Figure #11.3 St. Petersburg Times Clearwater addition, March 9 1981.

Mr. Bremen needed a working budget and I had given him one that takes the project through its scheduled completion later next year: 1982. It was a nice way to get my feet wet, actually to get really immersed in this altogether getting down and being the one who readily prepared budgets three years in advance; this was just my cup of tea. I usually spend three days a week working on special projects like budget and getting contracts prepared. I’m already working on the budget for 1983 which involves projections for a fully operational building indicating that the PACT project will not be close to the 16 million cost of the Hirshhorn but it’s going to be a first-class facility and I was delighted to be working towards the day when it opens its doors to the public.
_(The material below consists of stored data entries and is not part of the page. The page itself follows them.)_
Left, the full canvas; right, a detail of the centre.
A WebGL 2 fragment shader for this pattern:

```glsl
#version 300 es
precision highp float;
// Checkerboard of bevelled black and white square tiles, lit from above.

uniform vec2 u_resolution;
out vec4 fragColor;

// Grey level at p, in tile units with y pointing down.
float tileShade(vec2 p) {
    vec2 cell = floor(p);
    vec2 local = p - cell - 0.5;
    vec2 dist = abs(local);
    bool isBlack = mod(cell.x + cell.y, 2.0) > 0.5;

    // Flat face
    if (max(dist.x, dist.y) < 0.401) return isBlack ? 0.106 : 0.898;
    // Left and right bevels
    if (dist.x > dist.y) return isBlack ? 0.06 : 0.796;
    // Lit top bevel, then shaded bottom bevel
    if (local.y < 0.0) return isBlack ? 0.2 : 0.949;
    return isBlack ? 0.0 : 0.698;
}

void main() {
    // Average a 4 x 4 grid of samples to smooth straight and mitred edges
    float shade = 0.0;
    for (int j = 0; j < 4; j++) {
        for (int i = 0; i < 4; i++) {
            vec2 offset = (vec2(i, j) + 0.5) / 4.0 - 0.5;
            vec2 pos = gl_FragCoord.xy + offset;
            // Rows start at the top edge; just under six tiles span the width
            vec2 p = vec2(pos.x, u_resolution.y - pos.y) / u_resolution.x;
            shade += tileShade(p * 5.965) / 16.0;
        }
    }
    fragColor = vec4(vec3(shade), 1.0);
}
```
One of my first remuneration for work rendered under Mr. Bremen was a pay check I received from the period from March 1 to March 12, 1981 for services rendered to PACT. It consisted of 43 hours at five dollars an hour for a grand total of $215. It was a far cry from my days as grade 15 with the US Civil Service, but it was just as rewarding I guarantee you.

1st paystub

Figure #11.4 1st Paystub from PACT, Ruth Eckerd Hall

The days were going by at a fast pace. The summer brought very concrete, pardon the pun, construction progress (see picture below). Budgets were finalized for the coming year and contractual agreements with city and county officials were being transacted. There was submission of the State’s Grant Application for PACT that was prepared and submitted to and approved. I guess this would be similar to what I would have been involved with at the Hirshhorn under the Endowment of the Arts Program. Interest continued to pique as requests soared for tours of the construction site by prominent State and local officials as well as PACT contributors.


Figure #11.5  Arnold Breman PACT executive director showing progress on construction of Ruth Eckerd Hall pointing to where the future stage and orchestra pit will be,

The 1981-1982 PACT organizational chart for “salaried personnel” was approved. My title was Administrator/Finance Officer and I was a salaried part-time employee; it was the best of both worlds.


Figure #11.6 Summary description of PACT, Organization and Programs

A fitting milestone was obtained on December 22, 1981 when we, PACT; agreed on the building loan. A “consortium” of local lending institutions providing permanent financing for PACT, closed on a 25 year mortgage loan in the amount of $5.5 million bearing interest at 11% annum (**see appendices). The permanent loan will enable PACT to move ahead with the building construction and opening that 72,000 square foot Performing Arts Center facility on McMullen Booth Road that has been designed by the Frank Lloyd Wright Foundation. (More of this historic event to be elaborated on).

A short time after embarking on my new career, Arnold had scheduled a business trip to New York’s entertainment district, where he was involved in the process of setting up the star-studded performers that would weave itself in the boards of the theater under construction.

Arnold said, “Joe won’t need you while I’m in New York, setting up a schedule.” I said, Arnold “I have a lot of things I can work on.” But he still thought I didn’t have to come in. I said to myself – “there’s work that has to be done,” and I rationalized that I could report in for duty, and not submit a time card.” This was “gutsy”, but something you can do when you’re retired. I was in the day Arnold left on his two–week business trip.

And so ends the first of four parts dealing with the Ruth Eckerd Hall Achievement. Yes, the budget was completed in fine fashion and resulted in a “salary increase,” of sorts.



Copyright © 2016               William Sefekar

** Material will appear in book.

We are always interested in hearing comments and suggestions about how the blog could be better. Sound off below with your ideas.